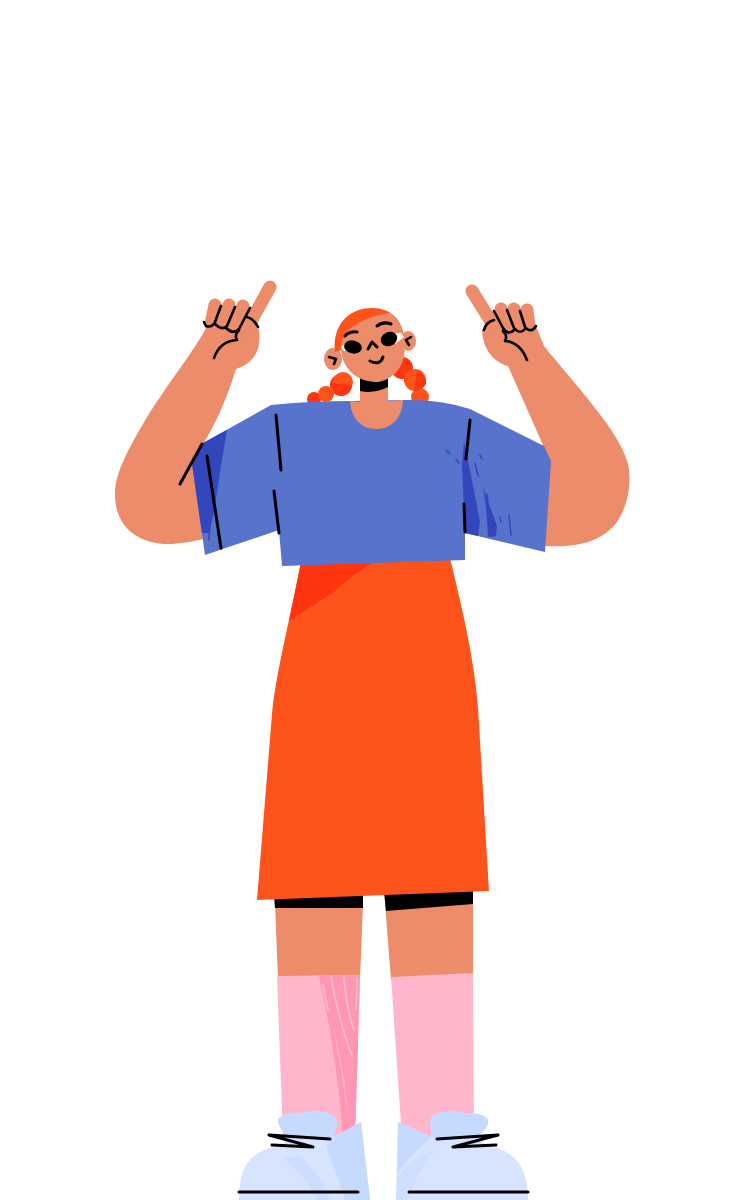
<!DOCTYPE html>
<html lang="en">
<head>
<meta charset="utf-8">
<title>Girl pointing up</title>
<style>
  :root {
    --paper: #ffffff;
    --ink: #000000;
    --skin: #ec8c6a;
    --hair: #ff531c;
    --hair-deep: #ff3510;
    --shirt: #5873cc;
    --shirt-deep: #3346bb;
    --skirt: #ff531c;
    --skirt-deep: #ff3510;
    --sock: #ffb5ca;
    --sock-deep: #ff97b4;
    --shoe: #d7e4ff;
    --shoe-deep: #c6d9ff;
  }
  html, body { margin: 0; background: var(--paper); overflow: hidden; }
  svg { display: block; width: 756px; height: 1200px; }
  .ink { fill: var(--ink); }
  .paper { fill: var(--paper); }
  .skin { fill: var(--skin); }
  .hair { fill: var(--hair); }
  .hair-deep { fill: var(--hair-deep); }
  .shirt { fill: var(--shirt); }
  .shirt-deep { fill: var(--shirt-deep); }
  .skirt { fill: var(--skirt); }
  .skirt-deep { fill: var(--skirt-deep); }
  .sock { fill: var(--sock); }
  .sock-deep { fill: var(--sock-deep); }
  .shoe { fill: var(--shoe); }
  .shoe-deep { fill: var(--shoe-deep); }
  .line { fill: none; stroke: var(--ink); stroke-width: 3; stroke-linecap: round; stroke-linejoin: round; }
  .thin { stroke-width: 2.6; }
  .finger { fill: none; stroke: var(--skin); stroke-width: 13; stroke-linecap: round; }
  .streak { fill: none; stroke: var(--shirt-deep); stroke-linecap: round; }
  .sock-streak { fill: none; stroke: var(--sock); stroke-linecap: round; }
</style>
</head>
<body>
<svg viewBox="0 0 756 1200" role="img" aria-label="Girl with orange braids, blue shirt and orange skirt pointing up with both hands">

  <g id="legs">
    <path class="skin" d="M275 903 L363 903 L360 980 L278 980Z"/>
    <path class="skin" d="M385 903 L473 900 L473 980 L391 980Z"/>
    <path class="ink" d="M274 896 L363 892 L363 908 L275 908Z"/>
    <path class="ink" d="M384 892 L473 888 L473 904 L386 911Z"/>
  </g>

  <g id="socks">
    <path class="sock" d="M277 976 L360 975 L355 1138 L283 1138Z"/>
    <path class="sock-deep" d="M319 976 L360 975 L355 1138 L343 1138 Q339 1084 330 1030Z"/>
    <path class="sock-streak" stroke-width="2" d="M331 977 Q339 1022 352 1056 M344 977 Q347 1012 354 1030 M357 978 L356 1010 M323 985 L328 1010"/>
    <path class="sock-streak" stroke-width="1" d="M334 1030 L345 1086 M340 1060 L348 1112"/>
    <path class="sock" d="M391 977 L473 973 L474 1138 L402 1138Z"/>
  </g>

  <g id="left-shoe">
    <path class="shoe" d="M278 1120 C282 1112 298 1114 309 1112 C326 1110 338 1114 337 1124 L334 1137 L361 1122 L370 1200 L239 1200 C238 1166 252 1149 281 1146 L290 1137 C283 1132 278 1126 278 1120Z"/>
    <path class="shoe-deep" d="M334 1137 L361 1122 L370 1200 L345 1200 Q336 1170 326 1146Z"/>
    <path class="shoe-deep" d="M278 1120 C282 1112 298 1114 309 1112 C326 1110 338 1114 337 1124 L333 1139 L290 1137 C283 1132 278 1126 278 1120Z"/>
    <path class="shoe-deep" d="M284 1158 L300 1156 Q322 1176 330 1200 L318 1200 Q304 1176 284 1158Z" opacity=".55"/>
    <path class="line" d="M330 1139 L269 1135 L313 1147 L272 1145"/>
    <path class="line" d="M239 1192 H358"/>
  </g>

  <g id="right-shoe">
    <path class="shoe" d="M398 1122 L432 1137 L430 1124 C429 1114 441 1110 457 1112 C469 1114 484 1112 488 1120 C489 1127 483 1132 477 1137 L486 1146 C514 1149 528 1166 528 1200 L396 1200Z"/>
    <path class="shoe-deep" d="M398 1122 L432 1137 Q412 1152 397 1174Z"/>
    <path class="shoe-deep" d="M430 1124 C429 1114 441 1110 457 1112 C469 1114 484 1112 488 1120 C489 1127 483 1132 477 1137 L434 1139Z"/>
    <path class="shoe-deep" d="M397 1178 Q412 1158 434 1150 Q418 1170 408 1200 H396Z" opacity=".5"/>
    <path class="line" d="M437 1139 L498 1135 L453 1147 L496 1145"/>
    <path class="line" d="M409 1192 H528"/>
  </g>

  <g id="skirt">
    <path class="skirt" d="M301 562 L450 558 C463 612 474 658 478 708 L489 891 L257 900 L272 714 C276 672 290 620 301 562Z"/>
    <path class="skirt-deep" d="M301 562 L374 562 Q350 576 334 592 Q312 606 289 621Z"/>
  </g>

  <g id="braids">
    <g class="hair-deep">
      <circle cx="314" cy="399" r="7"/>
      <circle cx="341" cy="385" r="11"/>
      <circle cx="402" cy="368" r="11"/>
    </g>
    <g class="hair">
      <circle cx="326" cy="394" r="8"/>
      <circle cx="343" cy="382" r="10"/>
      <circle cx="420" cy="397" r="9"/>
      <circle cx="415" cy="380" r="11"/>
    </g>
    <path class="hair-deep" d="M332 383 L352 385 Q350 396 341 396 Q332 394 332 383Z M417 371 Q427 375 426 384 Q422 391 414 391Z"/>
  </g>

  <g id="arms" class="skin">
    <path d="M207 326 C194 352 164 388 143 424 C128 450 115 473 115 494 C115 528 139 545 172 544 Q188 543 204 539 L203 444 Q222 414 236 369 C252 364 262 352 259 330 L248 308Z"/>
    <path d="M482 330 C483 350 494 362 508 366 Q524 402 543 445 L545 546 C576 548 602 542 617 522 C628 506 632 482 628 464 C619 430 575 385 544 346 L535 324 L494 312Z"/>
  </g>

  <g id="left-hand">
    <path class="finger" d="M270 287 L246 330"/>
    <path class="finger" d="M215 305 L211 324 M229 305 L223 326 M243 306 L235 328"/>
    <path class="line thin" d="M221 306 L215 322 Q212 328 206 326 L204 322 M235 307 L227 326 Q222 331 215 324 M250 308 L239 329 Q233 335 226 328"/>
    <path class="line thin" d="M247 317 Q254 319 258 327 M239 330 Q234 335 237 340 Q220 341 214 358"/>
  </g>

  <g id="right-hand">
    <path class="finger" d="M472 291 L495 328"/>
    <path class="finger" d="M501 309 L507 328 M514 309 L519 328 M527 310 L529 326"/>
    <path class="line thin" d="M494 311 L503 328 Q508 336 514 330 M507 310 L514 328 Q520 335 525 329 M520 311 L525 327 Q531 334 536 326"/>
    <path class="line thin" d="M494 320 Q486 322 484 330 M503 331 Q508 336 505 341 Q520 342 527 360"/>
  </g>

  <g id="shirt">
    <path class="shirt" d="M271 405 Q310 401 350 401 L402 400 Q440 399 470 409 L544 446 L551 461 L545 552 L465 533 L465 560 L282 566 L279 530 L205 555 L192 464 L203 443Z"/>
    <path class="shirt-deep" d="M203 443 L227 430 Q220 470 214 512 L209 533 L202 533 L192 464Z"/>
    <path class="streak" stroke-width="1.5" d="M219 438 L213 486 M225 432 L218 466 M211 510 L209 540"/>
    <path class="shirt-deep" d="M464 441 Q472 480 480 522 L478 536 L465 533 L462 466Z"/>
    <path class="shirt-deep" d="M483 487 Q489 504 497 526 L496 536 L488 537Q487 510 483 487Z"/>
    <path class="streak" stroke-width="1.5" d="M475 463 L478 476 M509 515 L511 535 M500 517 L501 522 M487 494 L492 536 M446 450 L450 454 M456 459 L459 463 M480 455 L482 459"/>
    <path class="line" stroke-linecap="butt" d="M276 415 L281 470 M274 491 L279 533 M470 420 L466 459 M464 504 L465 532 M207 456 L221 548 M202 444 L180 484"/>
  </g>

  <g id="neck">
    <path class="skin" d="M350 401 L360 402 L360 375 L388 375 L388 401 L403 400 C402 419 391 429 376 429 C361 429 351 418 350 401Z"/>
    <path class="ink" d="M360 378 H388 V387 Q374 394 360 391Z"/>
  </g>

  <g id="head">
    <ellipse class="skin" cx="333" cy="359" rx="9" ry="11"/>
    <ellipse class="skin" cx="408" cy="341" rx="8" ry="10"/>
    <path class="hair" d="M335 352 C332 326 348 308 372 308 C391 308 403 320 404 339 L395 350 H342Z"/>
    <path class="skin" d="M341 350 C339 334 356 318 390 313 C399 320 403 328 404 340 C408 362 396 379 378 382 C359 382 346 372 342 356Z"/>
    <path class="paper" d="M341 347 Q349 340 358 343 L357 351 L344 351Z M381 340 Q388 332 401 333 L404 337 L395 344Z"/>
    <ellipse class="ink" cx="353" cy="347" rx="9" ry="6.5" transform="rotate(12 353 347)"/>
    <ellipse class="ink" cx="389" cy="339" rx="8.5" ry="7" transform="rotate(-25 389 339)"/>
    <path class="line" d="M345 336 Q350 331 357 332 M377 326 Q383 321 391 324"/>
    <path class="line" d="M368 349 L372 342 L377 347 M370 361 Q380 366 383 357"/>
    <path class="line thin" d="M329 357 L336 359 L334 364 M411 337 L406 340 L409 345"/>
  </g>
</svg>
</body>
</html>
═══
### EXERCISE OBJECTIVE
Go to the line with "1139 L498 1135" in the entries above and repeat every line from there through the line with "309 L507 328", exactly and with no other text.

### RESPONSE TO THIS EXERCISE
    <path class="line" d="M437 1139 L498 1135 L453 1147 L496 1145"/>
    <path class="line" d="M409 1192 H528"/>
  </g>

  <g id="skirt">
    <path class="skirt" d="M301 562 L450 558 C463 612 474 658 478 708 L489 891 L257 900 L272 714 C276 672 290 620 301 562Z"/>
    <path class="skirt-deep" d="M301 562 L374 562 Q350 576 334 592 Q312 606 289 621Z"/>
  </g>

  <g id="braids">
    <g class="hair-deep">
      <circle cx="314" cy="399" r="7"/>
      <circle cx="341" cy="385" r="11"/>
      <circle cx="402" cy="368" r="11"/>
    </g>
    <g class="hair">
      <circle cx="326" cy="394" r="8"/>
      <circle cx="343" cy="382" r="10"/>
      <circle cx="420" cy="397" r="9"/>
      <circle cx="415" cy="380" r="11"/>
    </g>
    <path class="hair-deep" d="M332 383 L352 385 Q350 396 341 396 Q332 394 332 383Z M417 371 Q427 375 426 384 Q422 391 414 391Z"/>
  </g>

  <g id="arms" class="skin">
    <path d="M207 326 C194 352 164 388 143 424 C128 450 115 473 115 494 C115 528 139 545 172 544 Q188 543 204 539 L203 444 Q222 414 236 369 C252 364 262 352 259 330 L248 308Z"/>
    <path d="M482 330 C483 350 494 362 508 366 Q524 402 543 445 L545 546 C576 548 602 542 617 522 C628 506 632 482 628 464 C619 430 575 385 544 346 L535 324 L494 312Z"/>
  </g>

  <g id="left-hand">
    <path class="finger" d="M270 287 L246 330"/>
    <path class="finger" d="M215 305 L211 324 M229 305 L223 326 M243 306 L235 328"/>
    <path class="line thin" d="M221 306 L215 322 Q212 328 206 326 L204 322 M235 307 L227 326 Q222 331 215 324 M250 308 L239 329 Q233 335 226 328"/>
    <path class="line thin" d="M247 317 Q254 319 258 327 M239 330 Q234 335 237 340 Q220 341 214 358"/>
  </g>

  <g id="right-hand">
    <path class="finger" d="M472 291 L495 328"/>
    <path class="finger" d="M501 309 L507 328 M514 309 L519 328 M527 310 L529 326"/>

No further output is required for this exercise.